Viktor and Amalija Knavs, the parents of first lady Melania Trump, were granted citizenship Thursday, their immigration attorney, Michael Wildes, announced.
"It went well and they are very grateful and appreciative of this wonderful day for their family," he said in a statement to CNN.
The first lady's office declined to comment.
Viktor and Amalija Knavs, who are from Slovenia, had been living in the United States with green cards and have been frequently spotted in Washington since their son-in-law assumed the presidency.
Wildes told CNN that as of February, the couple were living in the US on green cards -- a status that allows them to live and work in the US indefinitely and paves the way for citizenship.
But it's unclear whether their green cards were granted by a process the President has sought to end.
"I can confirm they are green card holders and legal permanent residents of the United States," he said. Wildes did not explain how they got those green cards, raising the prospect they were sponsored by Melania Trump or another family member based on what Trump has called "chain migration" or family-based migration.
There are only a handful of ways that immigrants to the US can obtain green cards, and the largest share of them each year are given out based on familial connections. A smaller number go to immigrants based on their employment, and other categories include refugees and other special cases. Advocates for restricting legal immigration have pointed to the imbalance in favor of family connections as evidence of the need for reform, calling for a "merit-based" system that would choose immigrants based on need in the US.
The US allows a number of ways for US citizens and legal permanent residents to sponsor family members to come to the US permanently, including categories for parents, adult siblings and adult children, married and unmarried.
Trump and his congressional allies have fought to slash that dramatically, limiting sponsorship to spouses and minor children, including dropping the threshold for minor children from 21 to 18. Experts estimate that could cut overall immigration to the US by 40% to 50%, if those green cards are not reallocated to another category. Trump has advocated a "merit-based" system, but has not proposed any method of admitting immigrants to the US to replace those categories.

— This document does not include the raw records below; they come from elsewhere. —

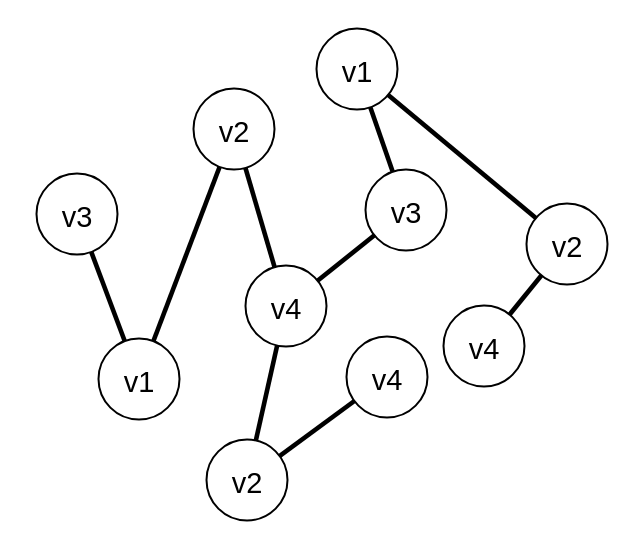
<!DOCTYPE html>
<html lang="en">
<head>
<meta charset="utf-8">
<title>Tree diagram</title>
<style>
:root { --paper: #fff; --ink: #000; --node-size: 83px; }
* { box-sizing: border-box; }
html, body { margin: 0; background: var(--paper); }
.diagram { position: relative; width: 640px; height: 550px; overflow: hidden; background: var(--paper); }
.edges { position: absolute; inset: 0; display: block; stroke: var(--ink); stroke-width: 4.6; }
.node {
  position: absolute; left: var(--x); top: var(--y);
  width: var(--node-size); height: var(--node-size);
  transform: translate(-50%, -50%);
  display: flex; align-items: center; justify-content: center;
  padding-top: 6px;
  border: 2.6px solid var(--ink); border-radius: 50%;
  background: var(--paper); color: var(--ink);
  font: 29px/1 "Liberation Sans", Arial, sans-serif;
}
</style>
</head>
<body>
<main class="diagram">
  <svg class="edges" width="640" height="550" viewBox="0 0 640 550" aria-hidden="true">
    <line x1="77" y1="214" x2="139" y2="379"/>
    <line x1="139" y1="379" x2="234" y2="129"/>
    <line x1="234" y1="129" x2="286" y2="306"/>
    <line x1="286" y1="306" x2="406" y2="210"/>
    <line x1="406" y1="210" x2="357" y2="69"/>
    <line x1="357" y1="69" x2="567" y2="244"/>
    <line x1="567" y1="244" x2="484" y2="346"/>
    <line x1="286" y1="306" x2="247" y2="480"/>
    <line x1="247" y1="480" x2="387" y2="377"/>
  </svg>
  <div class="node" style="--x:357px;--y:69px">v1</div>
  <div class="node" style="--x:234px;--y:129px">v2</div>
  <div class="node" style="--x:77px;--y:214px">v3</div>
  <div class="node" style="--x:406px;--y:210px">v3</div>
  <div class="node" style="--x:567px;--y:244px">v2</div>
  <div class="node" style="--x:286px;--y:306px">v4</div>
  <div class="node" style="--x:484px;--y:346px">v4</div>
  <div class="node" style="--x:139px;--y:379px">v1</div>
  <div class="node" style="--x:387px;--y:377px">v4</div>
  <div class="node" style="--x:247px;--y:480px">v2</div>
</main>
</body>
</html>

Viktor and Amalija Knavs, 73 and 71 years old, respectively, are retired, and they maintain regular contact with the Trump family, often traveling with the first family on trips to Mar-a-Lago and Bedminster, New Jersey.